[Stored data entries]
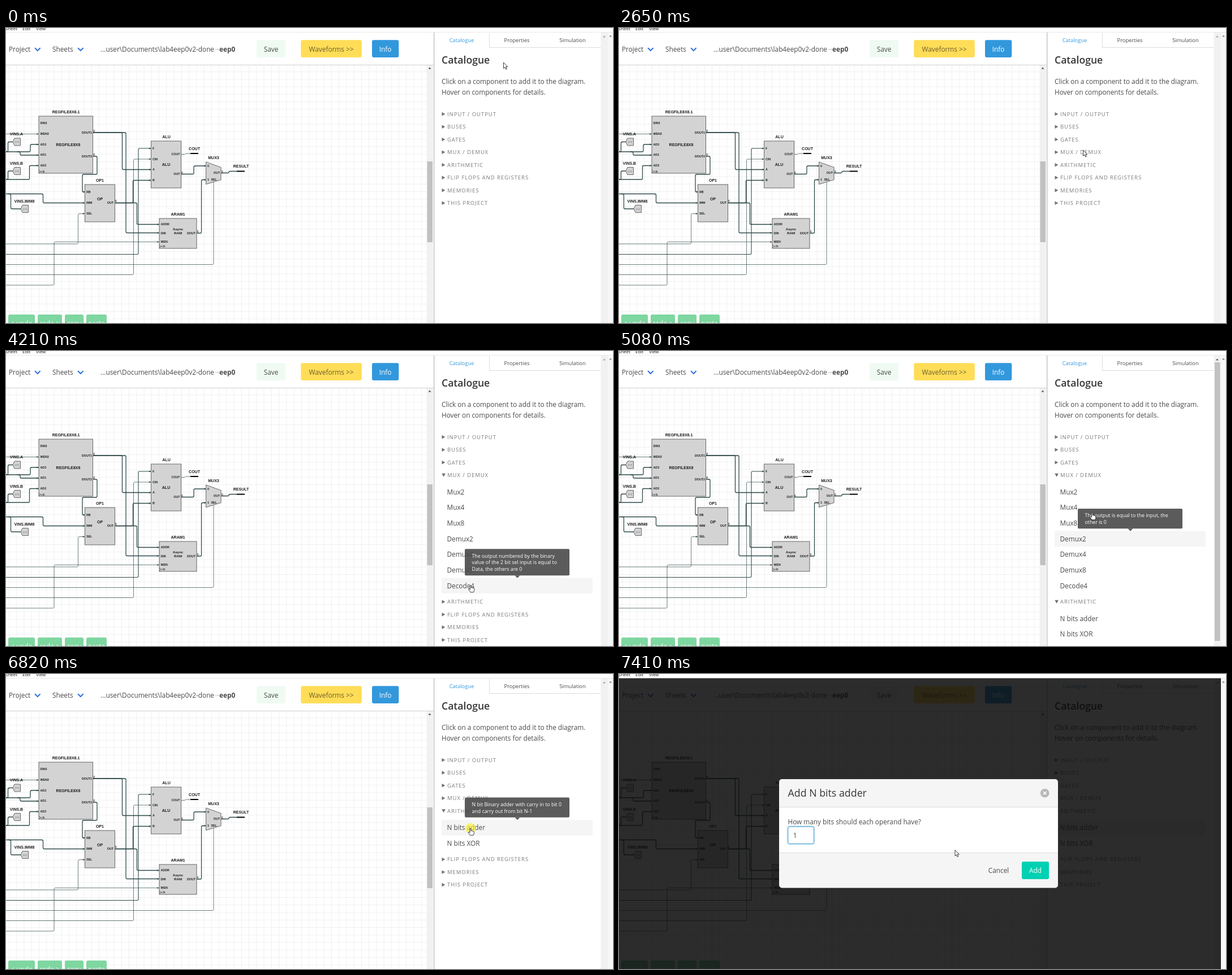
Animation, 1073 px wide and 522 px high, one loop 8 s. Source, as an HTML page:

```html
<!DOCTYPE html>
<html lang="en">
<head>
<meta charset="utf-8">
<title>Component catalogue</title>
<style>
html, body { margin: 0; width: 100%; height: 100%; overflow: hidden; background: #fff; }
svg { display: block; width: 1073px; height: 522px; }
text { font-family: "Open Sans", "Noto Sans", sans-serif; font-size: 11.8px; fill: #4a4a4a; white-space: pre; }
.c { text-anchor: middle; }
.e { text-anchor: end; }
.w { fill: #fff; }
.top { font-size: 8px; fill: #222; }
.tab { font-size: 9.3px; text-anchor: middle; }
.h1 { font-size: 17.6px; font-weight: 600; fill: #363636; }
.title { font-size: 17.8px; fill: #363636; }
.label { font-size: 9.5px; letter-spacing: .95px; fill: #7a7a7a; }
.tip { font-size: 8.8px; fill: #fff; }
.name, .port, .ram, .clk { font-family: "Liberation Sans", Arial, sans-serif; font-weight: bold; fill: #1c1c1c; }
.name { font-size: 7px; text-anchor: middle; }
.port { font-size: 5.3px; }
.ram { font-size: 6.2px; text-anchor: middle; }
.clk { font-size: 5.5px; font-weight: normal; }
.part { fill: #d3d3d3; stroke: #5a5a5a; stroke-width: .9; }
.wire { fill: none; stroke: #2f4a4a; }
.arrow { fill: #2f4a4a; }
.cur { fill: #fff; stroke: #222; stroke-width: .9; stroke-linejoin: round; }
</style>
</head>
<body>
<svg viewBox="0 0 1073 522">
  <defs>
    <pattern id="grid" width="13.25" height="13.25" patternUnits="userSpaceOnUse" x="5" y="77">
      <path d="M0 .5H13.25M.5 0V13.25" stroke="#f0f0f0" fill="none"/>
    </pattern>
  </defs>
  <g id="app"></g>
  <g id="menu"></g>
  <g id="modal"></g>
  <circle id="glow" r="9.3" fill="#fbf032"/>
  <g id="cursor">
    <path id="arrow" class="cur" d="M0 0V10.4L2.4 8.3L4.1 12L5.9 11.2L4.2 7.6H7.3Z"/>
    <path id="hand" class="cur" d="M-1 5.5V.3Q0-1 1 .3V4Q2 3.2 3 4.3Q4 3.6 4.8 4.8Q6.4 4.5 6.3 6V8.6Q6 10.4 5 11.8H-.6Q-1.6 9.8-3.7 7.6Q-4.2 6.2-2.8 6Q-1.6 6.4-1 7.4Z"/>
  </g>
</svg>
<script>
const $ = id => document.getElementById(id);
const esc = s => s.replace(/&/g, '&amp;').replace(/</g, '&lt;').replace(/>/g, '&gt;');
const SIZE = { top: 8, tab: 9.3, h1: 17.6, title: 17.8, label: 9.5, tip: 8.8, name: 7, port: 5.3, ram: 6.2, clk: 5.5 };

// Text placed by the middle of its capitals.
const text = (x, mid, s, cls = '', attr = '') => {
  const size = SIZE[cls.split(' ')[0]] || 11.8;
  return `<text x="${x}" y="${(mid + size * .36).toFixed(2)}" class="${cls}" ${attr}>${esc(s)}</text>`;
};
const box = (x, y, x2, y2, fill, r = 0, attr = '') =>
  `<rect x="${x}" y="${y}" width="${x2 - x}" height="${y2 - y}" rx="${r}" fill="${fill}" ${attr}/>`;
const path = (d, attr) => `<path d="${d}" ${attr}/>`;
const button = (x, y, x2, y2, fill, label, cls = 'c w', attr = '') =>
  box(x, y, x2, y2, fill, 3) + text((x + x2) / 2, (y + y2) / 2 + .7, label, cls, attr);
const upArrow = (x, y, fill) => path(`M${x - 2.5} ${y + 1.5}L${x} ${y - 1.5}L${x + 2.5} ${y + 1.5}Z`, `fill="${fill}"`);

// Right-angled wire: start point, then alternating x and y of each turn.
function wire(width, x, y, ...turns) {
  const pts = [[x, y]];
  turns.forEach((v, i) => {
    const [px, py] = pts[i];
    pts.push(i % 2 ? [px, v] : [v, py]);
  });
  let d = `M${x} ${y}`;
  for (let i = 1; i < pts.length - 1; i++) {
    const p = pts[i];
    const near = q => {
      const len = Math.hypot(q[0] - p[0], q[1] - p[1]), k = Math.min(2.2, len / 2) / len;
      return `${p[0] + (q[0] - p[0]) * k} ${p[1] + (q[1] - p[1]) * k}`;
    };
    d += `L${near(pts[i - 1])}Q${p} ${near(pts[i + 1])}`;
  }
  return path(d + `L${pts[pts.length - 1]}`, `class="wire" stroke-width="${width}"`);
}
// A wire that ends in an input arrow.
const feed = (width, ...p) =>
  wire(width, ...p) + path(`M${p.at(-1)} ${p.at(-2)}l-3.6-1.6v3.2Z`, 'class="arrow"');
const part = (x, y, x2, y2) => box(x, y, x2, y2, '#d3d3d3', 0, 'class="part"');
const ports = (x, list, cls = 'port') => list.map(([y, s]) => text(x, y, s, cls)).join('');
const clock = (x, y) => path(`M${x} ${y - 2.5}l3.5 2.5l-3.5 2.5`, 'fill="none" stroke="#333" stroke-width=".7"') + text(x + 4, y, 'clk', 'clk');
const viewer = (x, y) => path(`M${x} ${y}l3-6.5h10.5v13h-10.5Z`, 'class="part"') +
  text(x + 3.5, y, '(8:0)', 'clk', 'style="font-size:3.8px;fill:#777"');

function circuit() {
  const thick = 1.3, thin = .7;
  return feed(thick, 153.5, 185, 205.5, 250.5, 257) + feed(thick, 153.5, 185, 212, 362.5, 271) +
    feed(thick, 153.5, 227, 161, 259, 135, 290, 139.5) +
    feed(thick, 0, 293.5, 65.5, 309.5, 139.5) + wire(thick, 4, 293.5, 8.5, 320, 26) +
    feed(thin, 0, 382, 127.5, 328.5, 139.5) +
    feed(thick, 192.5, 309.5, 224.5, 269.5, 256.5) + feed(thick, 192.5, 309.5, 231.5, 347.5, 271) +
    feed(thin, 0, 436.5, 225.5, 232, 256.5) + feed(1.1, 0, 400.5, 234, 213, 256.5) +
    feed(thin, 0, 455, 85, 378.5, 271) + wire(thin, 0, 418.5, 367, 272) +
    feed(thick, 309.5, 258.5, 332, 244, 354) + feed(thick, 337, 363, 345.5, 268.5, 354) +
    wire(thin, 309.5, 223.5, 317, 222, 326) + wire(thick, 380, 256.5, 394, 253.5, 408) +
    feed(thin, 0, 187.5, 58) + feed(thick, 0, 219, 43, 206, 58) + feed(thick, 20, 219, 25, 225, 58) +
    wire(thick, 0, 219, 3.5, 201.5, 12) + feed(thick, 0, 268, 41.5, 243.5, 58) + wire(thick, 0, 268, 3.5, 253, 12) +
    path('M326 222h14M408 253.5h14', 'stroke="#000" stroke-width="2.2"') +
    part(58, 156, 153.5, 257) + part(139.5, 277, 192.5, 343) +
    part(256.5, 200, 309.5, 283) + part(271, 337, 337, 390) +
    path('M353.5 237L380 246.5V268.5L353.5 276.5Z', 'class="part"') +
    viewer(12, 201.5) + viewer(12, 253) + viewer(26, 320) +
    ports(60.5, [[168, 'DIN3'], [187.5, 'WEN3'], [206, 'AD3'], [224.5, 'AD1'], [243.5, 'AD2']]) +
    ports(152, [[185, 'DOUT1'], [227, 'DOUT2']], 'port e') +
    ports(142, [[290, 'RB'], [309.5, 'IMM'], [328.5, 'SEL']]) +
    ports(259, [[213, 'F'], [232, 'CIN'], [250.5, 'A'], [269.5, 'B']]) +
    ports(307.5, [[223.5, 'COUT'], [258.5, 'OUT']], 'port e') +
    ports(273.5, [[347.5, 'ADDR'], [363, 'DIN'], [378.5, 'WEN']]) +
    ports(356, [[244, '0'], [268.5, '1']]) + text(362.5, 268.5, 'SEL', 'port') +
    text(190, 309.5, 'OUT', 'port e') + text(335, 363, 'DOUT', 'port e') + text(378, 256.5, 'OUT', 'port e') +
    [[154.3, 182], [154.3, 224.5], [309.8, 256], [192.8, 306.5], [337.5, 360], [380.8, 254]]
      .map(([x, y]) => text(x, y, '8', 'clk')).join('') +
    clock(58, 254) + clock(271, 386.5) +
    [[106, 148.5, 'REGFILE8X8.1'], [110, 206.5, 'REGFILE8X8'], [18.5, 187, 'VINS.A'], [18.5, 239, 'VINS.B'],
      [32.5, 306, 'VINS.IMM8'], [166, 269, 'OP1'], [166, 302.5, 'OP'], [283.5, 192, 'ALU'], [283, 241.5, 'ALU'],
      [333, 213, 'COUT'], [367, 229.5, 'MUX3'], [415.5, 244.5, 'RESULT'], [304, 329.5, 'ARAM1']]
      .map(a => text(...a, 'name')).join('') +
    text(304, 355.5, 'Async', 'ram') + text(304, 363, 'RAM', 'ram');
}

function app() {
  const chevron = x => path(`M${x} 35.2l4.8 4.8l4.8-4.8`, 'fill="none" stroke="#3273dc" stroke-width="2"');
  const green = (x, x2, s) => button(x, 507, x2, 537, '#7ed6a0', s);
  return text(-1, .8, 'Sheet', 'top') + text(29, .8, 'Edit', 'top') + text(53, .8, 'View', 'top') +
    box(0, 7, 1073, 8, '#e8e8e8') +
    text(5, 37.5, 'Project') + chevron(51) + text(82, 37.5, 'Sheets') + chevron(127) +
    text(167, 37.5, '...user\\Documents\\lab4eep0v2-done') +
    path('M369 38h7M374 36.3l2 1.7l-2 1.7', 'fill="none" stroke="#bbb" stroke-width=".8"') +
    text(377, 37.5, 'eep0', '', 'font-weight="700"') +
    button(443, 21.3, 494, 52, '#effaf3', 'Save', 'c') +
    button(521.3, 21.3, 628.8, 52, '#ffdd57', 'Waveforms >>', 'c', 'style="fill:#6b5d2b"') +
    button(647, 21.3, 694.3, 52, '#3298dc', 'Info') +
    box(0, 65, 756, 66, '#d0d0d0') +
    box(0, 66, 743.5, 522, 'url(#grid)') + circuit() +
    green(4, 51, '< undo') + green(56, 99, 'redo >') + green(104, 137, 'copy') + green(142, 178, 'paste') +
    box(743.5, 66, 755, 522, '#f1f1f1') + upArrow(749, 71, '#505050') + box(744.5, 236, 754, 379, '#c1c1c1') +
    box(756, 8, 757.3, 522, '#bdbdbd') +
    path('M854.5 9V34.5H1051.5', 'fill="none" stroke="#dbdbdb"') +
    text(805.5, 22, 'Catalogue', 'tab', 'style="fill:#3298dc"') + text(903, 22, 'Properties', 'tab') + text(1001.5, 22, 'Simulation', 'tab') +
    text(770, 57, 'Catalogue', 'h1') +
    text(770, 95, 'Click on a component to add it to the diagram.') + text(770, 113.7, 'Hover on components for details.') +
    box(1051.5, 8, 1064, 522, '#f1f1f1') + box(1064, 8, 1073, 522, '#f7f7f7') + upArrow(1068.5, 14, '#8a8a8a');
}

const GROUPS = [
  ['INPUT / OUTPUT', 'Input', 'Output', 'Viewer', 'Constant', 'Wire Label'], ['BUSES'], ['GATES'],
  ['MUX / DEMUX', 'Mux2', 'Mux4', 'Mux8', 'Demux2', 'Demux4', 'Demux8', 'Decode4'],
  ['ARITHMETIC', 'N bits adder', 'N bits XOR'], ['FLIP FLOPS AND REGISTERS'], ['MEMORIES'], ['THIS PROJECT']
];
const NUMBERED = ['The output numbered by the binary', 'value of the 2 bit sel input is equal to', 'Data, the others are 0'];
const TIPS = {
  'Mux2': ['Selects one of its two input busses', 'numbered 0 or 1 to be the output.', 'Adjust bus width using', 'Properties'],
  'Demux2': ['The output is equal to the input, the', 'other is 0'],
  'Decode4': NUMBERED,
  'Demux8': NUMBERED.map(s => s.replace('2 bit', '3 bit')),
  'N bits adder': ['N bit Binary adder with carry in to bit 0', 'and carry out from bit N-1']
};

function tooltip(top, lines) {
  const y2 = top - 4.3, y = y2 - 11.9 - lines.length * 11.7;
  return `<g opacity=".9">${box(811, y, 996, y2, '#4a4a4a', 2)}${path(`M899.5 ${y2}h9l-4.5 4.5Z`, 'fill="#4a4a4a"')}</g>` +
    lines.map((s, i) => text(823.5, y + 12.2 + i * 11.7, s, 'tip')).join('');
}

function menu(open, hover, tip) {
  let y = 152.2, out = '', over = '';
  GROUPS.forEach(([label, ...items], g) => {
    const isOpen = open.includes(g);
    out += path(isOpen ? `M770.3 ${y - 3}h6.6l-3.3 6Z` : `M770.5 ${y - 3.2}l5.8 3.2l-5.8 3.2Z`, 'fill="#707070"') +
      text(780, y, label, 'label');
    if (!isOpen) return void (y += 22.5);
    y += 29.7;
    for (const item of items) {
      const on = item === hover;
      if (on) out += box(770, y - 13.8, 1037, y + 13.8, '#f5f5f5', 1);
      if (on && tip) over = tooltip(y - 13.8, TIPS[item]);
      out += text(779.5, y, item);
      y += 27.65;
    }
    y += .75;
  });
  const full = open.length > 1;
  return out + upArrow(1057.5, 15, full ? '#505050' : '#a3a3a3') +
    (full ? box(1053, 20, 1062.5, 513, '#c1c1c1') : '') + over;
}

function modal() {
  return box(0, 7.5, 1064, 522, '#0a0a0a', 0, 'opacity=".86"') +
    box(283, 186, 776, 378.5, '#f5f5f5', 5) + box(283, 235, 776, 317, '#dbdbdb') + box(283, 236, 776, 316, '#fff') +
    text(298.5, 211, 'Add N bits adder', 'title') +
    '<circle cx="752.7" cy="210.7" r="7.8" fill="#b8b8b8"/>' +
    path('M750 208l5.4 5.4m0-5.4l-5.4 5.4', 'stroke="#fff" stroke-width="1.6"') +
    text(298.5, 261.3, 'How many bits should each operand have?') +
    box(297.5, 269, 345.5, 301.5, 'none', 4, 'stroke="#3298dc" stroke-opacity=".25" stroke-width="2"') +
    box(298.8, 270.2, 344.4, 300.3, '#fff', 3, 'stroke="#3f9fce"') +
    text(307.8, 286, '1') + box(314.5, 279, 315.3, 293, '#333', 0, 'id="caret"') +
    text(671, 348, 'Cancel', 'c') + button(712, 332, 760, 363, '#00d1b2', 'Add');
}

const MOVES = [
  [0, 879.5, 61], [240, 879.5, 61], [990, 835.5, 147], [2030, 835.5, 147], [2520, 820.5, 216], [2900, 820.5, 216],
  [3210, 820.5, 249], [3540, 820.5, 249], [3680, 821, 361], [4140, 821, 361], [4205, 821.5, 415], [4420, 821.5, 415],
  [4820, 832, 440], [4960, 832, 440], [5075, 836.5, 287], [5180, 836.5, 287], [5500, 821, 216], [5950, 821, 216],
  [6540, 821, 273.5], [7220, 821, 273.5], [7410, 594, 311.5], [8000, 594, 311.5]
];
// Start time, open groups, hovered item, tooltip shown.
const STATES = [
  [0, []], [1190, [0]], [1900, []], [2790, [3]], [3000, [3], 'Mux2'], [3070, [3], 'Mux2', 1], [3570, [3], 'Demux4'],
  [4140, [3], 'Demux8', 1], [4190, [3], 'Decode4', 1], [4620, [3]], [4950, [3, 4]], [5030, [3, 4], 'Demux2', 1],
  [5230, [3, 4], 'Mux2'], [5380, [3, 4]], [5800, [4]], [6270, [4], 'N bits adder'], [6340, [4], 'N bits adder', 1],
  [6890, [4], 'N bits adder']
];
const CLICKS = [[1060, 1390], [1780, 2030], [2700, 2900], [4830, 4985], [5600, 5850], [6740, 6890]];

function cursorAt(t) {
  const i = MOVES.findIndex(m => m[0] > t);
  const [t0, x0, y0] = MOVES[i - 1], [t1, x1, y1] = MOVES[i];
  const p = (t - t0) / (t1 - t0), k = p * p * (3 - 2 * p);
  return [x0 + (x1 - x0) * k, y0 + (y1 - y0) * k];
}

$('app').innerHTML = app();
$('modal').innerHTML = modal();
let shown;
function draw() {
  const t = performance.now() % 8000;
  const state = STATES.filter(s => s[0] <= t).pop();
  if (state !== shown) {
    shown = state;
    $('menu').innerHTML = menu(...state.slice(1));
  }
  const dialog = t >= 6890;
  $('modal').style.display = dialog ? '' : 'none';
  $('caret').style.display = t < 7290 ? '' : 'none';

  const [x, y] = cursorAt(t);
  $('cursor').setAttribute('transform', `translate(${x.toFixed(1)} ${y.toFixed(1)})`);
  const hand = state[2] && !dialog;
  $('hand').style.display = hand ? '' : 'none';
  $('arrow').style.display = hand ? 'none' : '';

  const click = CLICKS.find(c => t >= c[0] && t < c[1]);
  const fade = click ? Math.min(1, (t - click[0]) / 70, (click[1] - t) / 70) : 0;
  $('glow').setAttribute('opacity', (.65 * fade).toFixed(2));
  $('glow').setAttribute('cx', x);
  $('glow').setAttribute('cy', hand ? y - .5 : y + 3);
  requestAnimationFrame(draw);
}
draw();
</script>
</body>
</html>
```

▸ The problem: Could you filter the entries above for lines holding the string "return" and copy them?

▸ Your response:
  return `<text x="${x}" y="${(mid + size * .36).toFixed(2)}" class="${cls}" ${attr}>${esc(s)}</text>`;
      return `${p[0] + (q[0] - p[0]) * k} ${p[1] + (q[1] - p[1]) * k}`;
  return path(d + `L${pts[pts.length - 1]}`, `class="wire" stroke-width="${width}"`);
  return feed(thick, 153.5, 185, 205.5, 250.5, 257) + feed(thick, 153.5, 185, 212, 362.5, 271) +
  return text(-1, .8, 'Sheet', 'top') + text(29, .8, 'Edit', 'top') + text(53, .8, 'View', 'top') +
  return `<g opacity=".9">${box(811, y, 996, y2, '#4a4a4a', 2)}${path(`M899.5 ${y2}h9l-4.5 4.5Z`, 'fill="#4a4a4a"')}</g>` +
    if (!isOpen) return void (y += 22.5);
  return out + upArrow(1057.5, 15, full ? '#505050' : '#a3a3a3') +
  return box(0, 7.5, 1064, 522, '#0a0a0a', 0, 'opacity=".86"') +
  return [x0 + (x1 - x0) * k, y0 + (y1 - y0) * k];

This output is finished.